All concur except Dejoseph, J., who dissents and votes to affirm in the following memorandum: I respectfully dissent.
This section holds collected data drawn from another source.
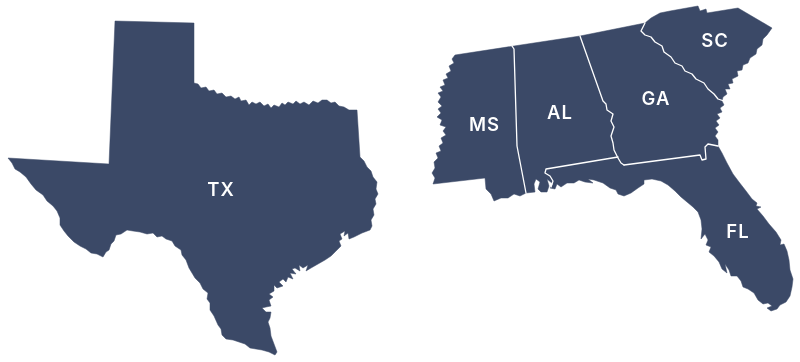
<!DOCTYPE html>
<html lang="en">
<head>
<meta charset="utf-8">
<title>State map: Texas and the Southeast</title>
<style>
:root { --land: #3b4967; --paper: #ffffff; }
html, body { margin: 0; background: var(--paper); overflow: hidden; }
.map { display: block; width: 800px; height: 362px; }
.state { fill: var(--land); stroke: var(--land); stroke-width: 0.5; stroke-linejoin: round; }
.border { fill: none; stroke: var(--paper); stroke-width: 1.3; stroke-linejoin: round; stroke-linecap: round; }
.label { fill: var(--paper); font: 600 18.5px Inter, "Open Sans", sans-serif; letter-spacing: 1px; text-anchor: middle; }
</style>
</head>
<body>
<svg class="map" viewBox="0 0 800 362" role="img" aria-label="Map of Texas, Mississippi, Alabama, Georgia, South Carolina and Florida">
  <g id="texas">
    <path class="state" d="M115 21L194 23V83L198 84L201 88L206 87L209 91L214 90L217 94L222 93L226 97L231 96L235 99L239 97L241 101L246 100L249 105L252 102L256 104L260 102L264 106L268 104L271 108L274 105L279 107L282 103L285 105L288 102L293 104L296 101L300 104L304 102L309 105L313 101L318 103L322 100L327 100L331 103L335 102L339 106L344 107L349 110L357 110L360 157L364 161L367 167L371 171L373 177L377 182L376 189L378 194L375 199L376 204L373 209L374 215L371 220L372 226L370 230L362 233L354 237L349 239L348 233L344 236L345 231L340 234L342 239L339 241L341 246L336 251L331 256L325 260L318 264L311 268L306 271L308 265L303 268L299 265L300 271L295 268L292 269L296 274L290 273L293 279L288 277L286 282L283 279L279 282L283 286L277 288L274 285L274 291L269 294L273 297L269 300L271 306L266 307L262 308L266 312L271 312L270 318L268 322L270 328L271 336L274 344L277 352L275 355L269 352L262 350L256 349L250 348L245 344L239 342L233 340L226 339L222 335L221 329L218 325L214 316L210 310L210 303L207 299L208 293L203 289L200 283L195 278L192 273L189 268L186 260L182 255L181 250L175 246L172 241L166 239L162 236L157 237L153 233L147 234L140 232L133 231L127 230L121 234L116 235L114 241L111 244L109 250L106 252L103 257L97 254L91 253L86 249L80 246L74 242L68 236L64 231L60 225L60 218L57 211L53 206L47 201L43 195L36 190L31 184L26 177L20 172L15 169L12 163L8 158L109 164Z"/>
    <text class="label" x="221" y="196">TX</text>
  </g>
  <g id="southeast">
    <path class="state" d="M455 55L514 46L580 36L645 23L651 18L660 13L670 11L698 6L700 11L706 9L707 13L738 8L772 28L767 35L763 39L762 45L757 49L756 54L750 58L748 63L743 65L742 70L737 71L738 76L732 79L733 83L728 84L730 89L725 89L727 94L723 97L722 101L724 105L720 108L722 112L717 114L720 118L716 121L719 125L715 128L718 132L715 136L718 140L718 146L722 153L727 163L733 174L739 182L746 191L752 199L757 203L756 206L761 207L757 209L763 216L769 224L776 232L781 240L780 245L784 244L787 251L789 260L790 270L793 279L792 287L790 296L786 302L780 305L777 309L771 311L767 308L772 306L768 303L763 304L758 300L754 293L748 289L743 287L741 281L737 276L731 276L729 270L725 264L727 273L722 269L719 262L714 256L709 252L711 247L706 245L708 240L705 234L701 239L702 229L701 220L698 212L693 207L687 202L681 197L675 191L668 185L661 181L652 179L644 180L644 184L638 188L631 193L624 196L618 194L616 190L610 188L603 183L594 180L588 179L593 183L585 182L579 180L574 183L567 183L561 187L557 184L555 189L550 188L553 184L547 179L549 186L547 192L541 192L538 189L540 182L536 179L534 184L535 192L526 193L520 196L514 194L508 198L501 198L494 201L491 194L486 189L485 178L433 184L435 178L432 173L435 168L434 162L438 158L436 153L441 151L439 146L443 143L441 138L446 135L443 131L446 127L440 125L442 120L437 117L441 113L438 109L442 106L438 102L441 97L438 93L443 91L440 87L445 85L443 80L448 78L446 74L451 71L449 66L454 63L452 59Z"/>
    <g id="state-borders">
      <path class="border" d="M512 46L514 49L517 146L526 193"/>
      <path class="border" d="M580 36L603 101L606 104L607 110L613 114L611 121L614 127L611 136L613 143L614 150L618 158L621 163L624 165"/>
      <path class="border" d="M618 157L546 169L545 173L550 176L553 181L551 187"/>
      <path class="border" d="M624 165L700 155L702 160L706 159L705 147L708 144L718 146"/>
      <path class="border" d="M645 23L641 31L645 35L651 37L655 42L662 46L664 52L671 57L675 63L682 66L685 71L692 74L696 79L704 83L708 89L714 94L718 99L724 101"/>
    </g>
    <g id="state-labels">
      <text class="label" x="484.500" y="131">MS</text>
      <text class="label" x="560" y="119">AL</text>
      <text class="label" x="656" y="105">GA</text>
      <text class="label" x="715" y="47">SC</text>
      <text class="label" x="738" y="238">FL</text>
    </g>
  </g>
</svg>
</body>
</html>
In my view, Supreme Court properly exercised its discretion in denying plaintiff's motion to set aside the underlying foreclosure sale.
It is well established that "[a] court has the inherent equitable power to ensure that a sale [*4]conducted pursuant to a judgment of foreclosure is not made the instrument of injustice' " (Alkaifi v Celestial Church of Christ Calvary Parish, 24 AD3d 476, 477), and "a court of equity may set aside its own judicial sale upon grounds otherwise insufficient to confer an absolute legal right to a resale in order to relieve [a party] of oppressive or unfair conduct" (Guardian Loan Co. v Early, 47 NY2d 515, 520-521). As the majority properly notes, however, this power "should be exercised sparingly and with great caution" (id. at 520).
The majority acknowledges that plaintiff's failures have contributed to its current predicament, but ultimately concludes that, "under the circumstances of this case, the judicial sale has been made the instrument of injustice." In my view, the majority has failed to explain how this sale, under these circumstances, has been made the instrument of injustice and, in any event, I cannot agree with that conclusion. As Supreme Court observed, plaintiff "failed to avail itself of the most basic step in preserving its claim, [namely,] maintaining a valid notice of pendency on the property," and I cannot look past that failure. In addition thereto, plaintiff did not file the loan documents pursuant to Lien Law § 22 and did not seek a CPLR 5519 stay following entry of the order confirming the Referee's report of sale. Lastly, while I acknowledge the inherent risks associated with doing so, plaintiff also failed to bid at the June 2012 foreclosure sale.
In my view, equity is available only to the "vigilant and not those who slumber on their rights" (Kansas v Colorado, 514 US 673, 687 [internal quotation marks omitted]). There is no dispute here that plaintiff had options to protect its interests. Plaintiff created this current predicament by its own disregard of basic real property practice. I am unwilling to engage in a balancing of the equities because I see no equities to weigh. I therefore would affirm.
Entered: June 12, 2015
Frances E. Cafarell
Clerk of the Court